* The data *
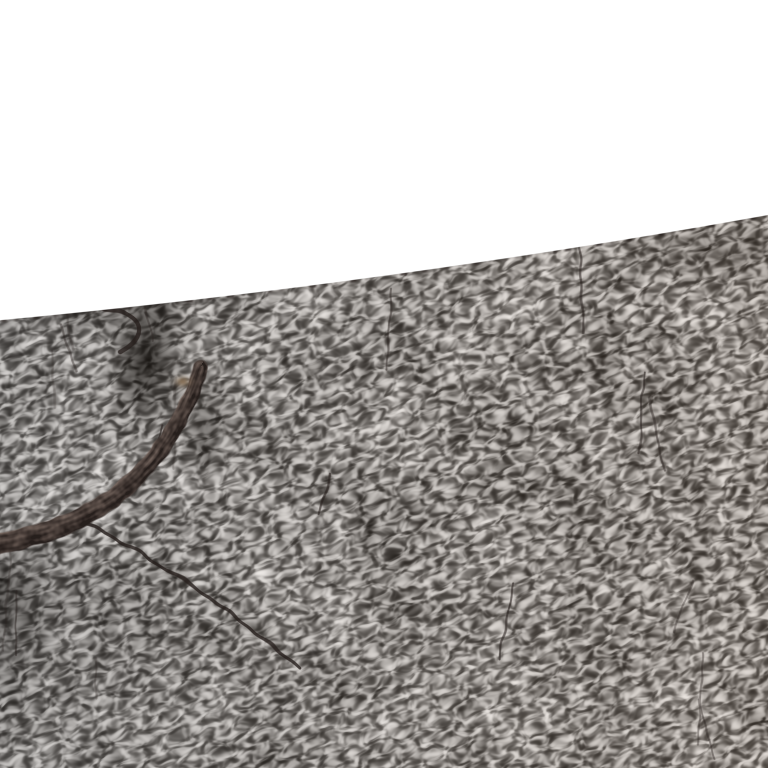
Reproduce this texture procedurally as a WebGL 1 fragment shader.

```glsl
precision highp float;
// A rough grey plaster wall under a white sky, with a curved bare branch and thin twigs.
// The plaster is warped, stretched gradient noise; branch and twigs are distances to
// quadratic curves; soft elliptical blobs lay the shadows on the wall.

uniform vec2 u_resolution;

const float TAU = 6.2831853;
const vec3 SKY = vec3(1.0);
const vec3 WALL_TINT = vec3(0.012, -0.008, -0.026);
const vec3 BARK_DARK = vec3(0.15, 0.12, 0.11);
const vec3 BARK_LIGHT = vec3(0.46, 0.40, 0.37);
const vec3 CUT_WOOD = vec3(0.52, 0.42, 0.31);

float hash(vec2 p) {
  return fract(sin(dot(p, vec2(127.1, 311.7))) * 43758.5453);
}

float cornerSlope(vec2 cell, vec2 offset) {
  float angle = TAU * hash(cell);
  return dot(vec2(cos(angle), sin(angle)), offset);
}

// Gradient noise, centred on zero
float noise(vec2 p) {
  vec2 i = floor(p), f = fract(p);
  vec2 w = f * f * f * (f * (f * 6.0 - 15.0) + 10.0);
  vec2 e = vec2(1.0, 0.0);
  float low = mix(cornerSlope(i, f), cornerSlope(i + e, f - e), w.x);
  float high = mix(cornerSlope(i + e.yx, f - e.yx), cornerSlope(i + 1.0, f - 1.0), w.x);
  return mix(low, high, w.y);
}

float blob(vec2 p, vec2 centre, vec2 radius) {
  vec2 d = (p - centre) / radius;
  return exp(-dot(d, d));
}

// Distance to a segment, position along it, and signed side
vec3 segment(vec2 p, vec2 a, vec2 b) {
  vec2 ab = b - a, ap = p - a;
  float t = clamp(dot(ap, ab) / dot(ab, ab), 0.0, 1.0);
  return vec3(length(ap - ab * t), t, sign(ab.x * ap.y - ab.y * ap.x));
}

// The same three values for a quadratic curve, walked in short chords
vec3 curve(vec2 p, vec2 a, vec2 b, vec2 c) {
  const float STEPS = 16.0;
  vec3 nearest = vec3(9.0, 0.0, 1.0);
  vec2 last = a;
  for (float i = 1.0; i <= STEPS; i++) {
    float t = i / STEPS;
    vec2 next = mix(mix(a, b, t), mix(b, c, t), t);
    vec3 s = segment(p, last, next);
    if (s.x < nearest.x) nearest = vec3(s.x, (i - 1.0 + s.y) / STEPS, s.z);
    last = next;
  }
  return nearest;
}

float cover(float dist, float radius, float blur) {
  return 1.0 - smoothstep(radius - blur, radius + blur, dist);
}

// Worm-like plaster relief, its ridges tilted up to the right
float plaster(vec2 p, float tilt) {
  vec2 along = vec2(cos(tilt), sin(tilt));
  vec2 q = vec2(dot(p, along), dot(p, vec2(-along.y, along.x))) * vec2(72.0, 118.0);
  q += 0.75 * vec2(noise(q * 0.6 + 31.0), noise(q * 0.6 + 77.0));
  float relief = noise(q) + 0.45 * noise(q * 1.8 + 13.0);
  return relief / sqrt(1.0 + 4.0 * relief * relief);
}

float wallShadow(vec2 p) {
  float s = 0.62 * blob(p, vec2(0.19, 0.535), vec2(0.035, 0.065));
  s += 0.36 * blob(p, vec2(0.268, 0.435), vec2(0.02, 0.05));
  s += 0.40 * blob(p, vec2(0.0, 0.21), vec2(0.055, 0.06));
  s += 0.22 * blob(p, vec2(0.1, 0.6), vec2(0.11, 0.025));
  s += 0.18 * blob(p, vec2(0.93, 0.67), vec2(0.1, 0.025));
  return s + 0.10 * blob(p, vec2(0.05, 0.12), vec2(0.25, 0.2));
}

// Scattered, nearly upright twigs and cracks
float scatteredTwigs(vec2 p, float blur) {
  float ink = 0.0;
  for (float i = 1.0; i <= 18.0; i++) {
    float pick = hash(vec2(i, 2.0));
    vec2 root = vec2(pick * sqrt(pick), 0.58 * hash(vec2(i, 5.0)));
    vec2 reach = vec2(0.05 * (hash(vec2(i, 8.0)) - 0.5), 0.04 + 0.09 * hash(vec2(i, 11.0)));
    vec2 bent = p + vec2(0.004 * noise(p * 40.0 + i), 0.0);
    float strength = 0.2 + 0.45 * hash(vec2(i, 14.0));
    ink = max(ink, strength * cover(segment(bent, root, root + reach).x, 0.0014, blur));
  }
  return ink;
}

void main() {
  vec2 p = gl_FragCoord.xy / u_resolution;
  float blur = 0.8 / u_resolution.y;

  // Plaster wall with broad stains and shadows
  float stain = 0.09 * noise(p * 7.0) + 0.13 * noise(p * 26.0 + 5.0);
  float tone = (0.525 + stain + 0.72 * plaster(p, 0.36)) * (1.0 - wallShadow(p));
  vec3 color = vec3(tone) + WALL_TINT * mix(0.5, 1.2, p.x);

  // Twigs, the long one trailing down from the branch
  color = mix(color, BARK_DARK, scatteredTwigs(p, blur));
  vec2 bent = p + 0.004 * noise(p * 35.0);
  vec3 trail = curve(bent, vec2(0.11, 0.32), vec2(0.22, 0.27), vec2(0.39, 0.13));
  vec3 hook = curve(bent, vec2(0.13, 0.6), vec2(0.22, 0.58), vec2(0.155, 0.54));
  color = mix(color, BARK_DARK, 0.8 * cover(trail.x, 0.0022, blur));
  color = mix(color, BARK_DARK, 0.8 * cover(hook.x, 0.003, blur));

  // Branch with streaked bark, lit from above and ending in a pale cut
  vec3 branch = curve(p, vec2(-0.02, 0.29), vec2(0.195, 0.315), vec2(0.262, 0.522));
  float radius = mix(0.0145, 0.0095, branch.y) + 0.003 * noise(p * 60.0);
  float across = branch.x * branch.z / radius;
  float streak = noise(vec2(branch.y * 16.0, across * 2.6)) + 0.5 * noise(p * 150.0);
  float light = clamp(0.36 + 0.28 * across + 0.65 * streak, 0.0, 1.0);
  vec3 bark = mix(BARK_DARK, BARK_LIGHT, light);
  color = mix(color, bark, cover(branch.x, radius, 1.5 * blur));
  color = mix(color, CUT_WOOD, 0.8 * blob(p, vec2(0.238, 0.503), vec2(0.009, 0.006)));

  // Sky above the gently curved wall top, which has a broken dark rim
  float depth = 0.583 + p.x * (0.0945 + 0.0425 * p.x) - p.y;
  float rim = smoothstep(-0.1, 0.35, noise(vec2(p.x * 75.0, 3.0))) * cover(depth, 0.003, 0.002);
  color = mix(color, BARK_DARK, 0.75 * rim);
  color = mix(SKY, color, smoothstep(-blur, blur, depth));
  gl_FragColor = vec4(clamp(color, 0.0, 1.0), 1.0);
}
```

* Your goal *
Output the full listing verbatim; pictures stay out.

* Result for this exercise *
Reproduce this texture procedurally as a WebGL 1 fragment shader.

```glsl
precision highp float;
// A rough grey plaster wall under a white sky, with a curved bare branch and thin twigs.
// The plaster is warped, stretched gradient noise; branch and twigs are distances to
// quadratic curves; soft elliptical blobs lay the shadows on the wall.

uniform vec2 u_resolution;

const float TAU = 6.2831853;
const vec3 SKY = vec3(1.0);
const vec3 WALL_TINT = vec3(0.012, -0.008, -0.026);
const vec3 BARK_DARK = vec3(0.15, 0.12, 0.11);
const vec3 BARK_LIGHT = vec3(0.46, 0.40, 0.37);
const vec3 CUT_WOOD = vec3(0.52, 0.42, 0.31);

float hash(vec2 p) {
  return fract(sin(dot(p, vec2(127.1, 311.7))) * 43758.5453);
}

float cornerSlope(vec2 cell, vec2 offset) {
  float angle = TAU * hash(cell);
  return dot(vec2(cos(angle), sin(angle)), offset);
}

// Gradient noise, centred on zero
float noise(vec2 p) {
  vec2 i = floor(p), f = fract(p);
  vec2 w = f * f * f * (f * (f * 6.0 - 15.0) + 10.0);
  vec2 e = vec2(1.0, 0.0);
  float low = mix(cornerSlope(i, f), cornerSlope(i + e, f - e), w.x);
  float high = mix(cornerSlope(i + e.yx, f - e.yx), cornerSlope(i + 1.0, f - 1.0), w.x);
  return mix(low, high, w.y);
}

float blob(vec2 p, vec2 centre, vec2 radius) {
  vec2 d = (p - centre) / radius;
  return exp(-dot(d, d));
}

// Distance to a segment, position along it, and signed side
vec3 segment(vec2 p, vec2 a, vec2 b) {
  vec2 ab = b - a, ap = p - a;
  float t = clamp(dot(ap, ab) / dot(ab, ab), 0.0, 1.0);
  return vec3(length(ap - ab * t), t, sign(ab.x * ap.y - ab.y * ap.x));
}

// The same three values for a quadratic curve, walked in short chords
vec3 curve(vec2 p, vec2 a, vec2 b, vec2 c) {
  const float STEPS = 16.0;
  vec3 nearest = vec3(9.0, 0.0, 1.0);
  vec2 last = a;
  for (float i = 1.0; i <= STEPS; i++) {
    float t = i / STEPS;
    vec2 next = mix(mix(a, b, t), mix(b, c, t), t);
    vec3 s = segment(p, last, next);
    if (s.x < nearest.x) nearest = vec3(s.x, (i - 1.0 + s.y) / STEPS, s.z);
    last = next;
  }
  return nearest;
}

float cover(float dist, float radius, float blur) {
  return 1.0 - smoothstep(radius - blur, radius + blur, dist);
}

// Worm-like plaster relief, its ridges tilted up to the right
float plaster(vec2 p, float tilt) {
  vec2 along = vec2(cos(tilt), sin(tilt));
  vec2 q = vec2(dot(p, along), dot(p, vec2(-along.y, along.x))) * vec2(72.0, 118.0);
  q += 0.75 * vec2(noise(q * 0.6 + 31.0), noise(q * 0.6 + 77.0));
  float relief = noise(q) + 0.45 * noise(q * 1.8 + 13.0);
  return relief / sqrt(1.0 + 4.0 * relief * relief);
}

float wallShadow(vec2 p) {
  float s = 0.62 * blob(p, vec2(0.19, 0.535), vec2(0.035, 0.065));
  s += 0.36 * blob(p, vec2(0.268, 0.435), vec2(0.02, 0.05));
  s += 0.40 * blob(p, vec2(0.0, 0.21), vec2(0.055, 0.06));
  s += 0.22 * blob(p, vec2(0.1, 0.6), vec2(0.11, 0.025));
  s += 0.18 * blob(p, vec2(0.93, 0.67), vec2(0.1, 0.025));
  return s + 0.10 * blob(p, vec2(0.05, 0.12), vec2(0.25, 0.2));
}

// Scattered, nearly upright twigs and cracks
float scatteredTwigs(vec2 p, float blur) {
  float ink = 0.0;
  for (float i = 1.0; i <= 18.0; i++) {
    float pick = hash(vec2(i, 2.0));
    vec2 root = vec2(pick * sqrt(pick), 0.58 * hash(vec2(i, 5.0)));
    vec2 reach = vec2(0.05 * (hash(vec2(i, 8.0)) - 0.5), 0.04 + 0.09 * hash(vec2(i, 11.0)));
    vec2 bent = p + vec2(0.004 * noise(p * 40.0 + i), 0.0);
    float strength = 0.2 + 0.45 * hash(vec2(i, 14.0));
    ink = max(ink, strength * cover(segment(bent, root, root + reach).x, 0.0014, blur));
  }
  return ink;
}

void main() {
  vec2 p = gl_FragCoord.xy / u_resolution;
  float blur = 0.8 / u_resolution.y;

  // Plaster wall with broad stains and shadows
  float stain = 0.09 * noise(p * 7.0) + 0.13 * noise(p * 26.0 + 5.0);
  float tone = (0.525 + stain + 0.72 * plaster(p, 0.36)) * (1.0 - wallShadow(p));
  vec3 color = vec3(tone) + WALL_TINT * mix(0.5, 1.2, p.x);

  // Twigs, the long one trailing down from the branch
  color = mix(color, BARK_DARK, scatteredTwigs(p, blur));
  vec2 bent = p + 0.004 * noise(p * 35.0);
  vec3 trail = curve(bent, vec2(0.11, 0.32), vec2(0.22, 0.27), vec2(0.39, 0.13));
  vec3 hook = curve(bent, vec2(0.13, 0.6), vec2(0.22, 0.58), vec2(0.155, 0.54));
  color = mix(color, BARK_DARK, 0.8 * cover(trail.x, 0.0022, blur));
  color = mix(color, BARK_DARK, 0.8 * cover(hook.x, 0.003, blur));

  // Branch with streaked bark, lit from above and ending in a pale cut
  vec3 branch = curve(p, vec2(-0.02, 0.29), vec2(0.195, 0.315), vec2(0.262, 0.522));
  float radius = mix(0.0145, 0.0095, branch.y) + 0.003 * noise(p * 60.0);
  float across = branch.x * branch.z / radius;
  float streak = noise(vec2(branch.y * 16.0, across * 2.6)) + 0.5 * noise(p * 150.0);
  float light = clamp(0.36 + 0.28 * across + 0.65 * streak, 0.0, 1.0);
  vec3 bark = mix(BARK_DARK, BARK_LIGHT, light);
  color = mix(color, bark, cover(branch.x, radius, 1.5 * blur));
  color = mix(color, CUT_WOOD, 0.8 * blob(p, vec2(0.238, 0.503), vec2(0.009, 0.006)));

  // Sky above the gently curved wall top, which has a broken dark rim
  float depth = 0.583 + p.x * (0.0945 + 0.0425 * p.x) - p.y;
  float rim = smoothstep(-0.1, 0.35, noise(vec2(p.x * 75.0, 3.0))) * cover(depth, 0.003, 0.002);
  color = mix(color, BARK_DARK, 0.75 * rim);
  color = mix(SKY, color, smoothstep(-blur, blur, depth));
  gl_FragColor = vec4(clamp(color, 0.0, 1.0), 1.0);
}
```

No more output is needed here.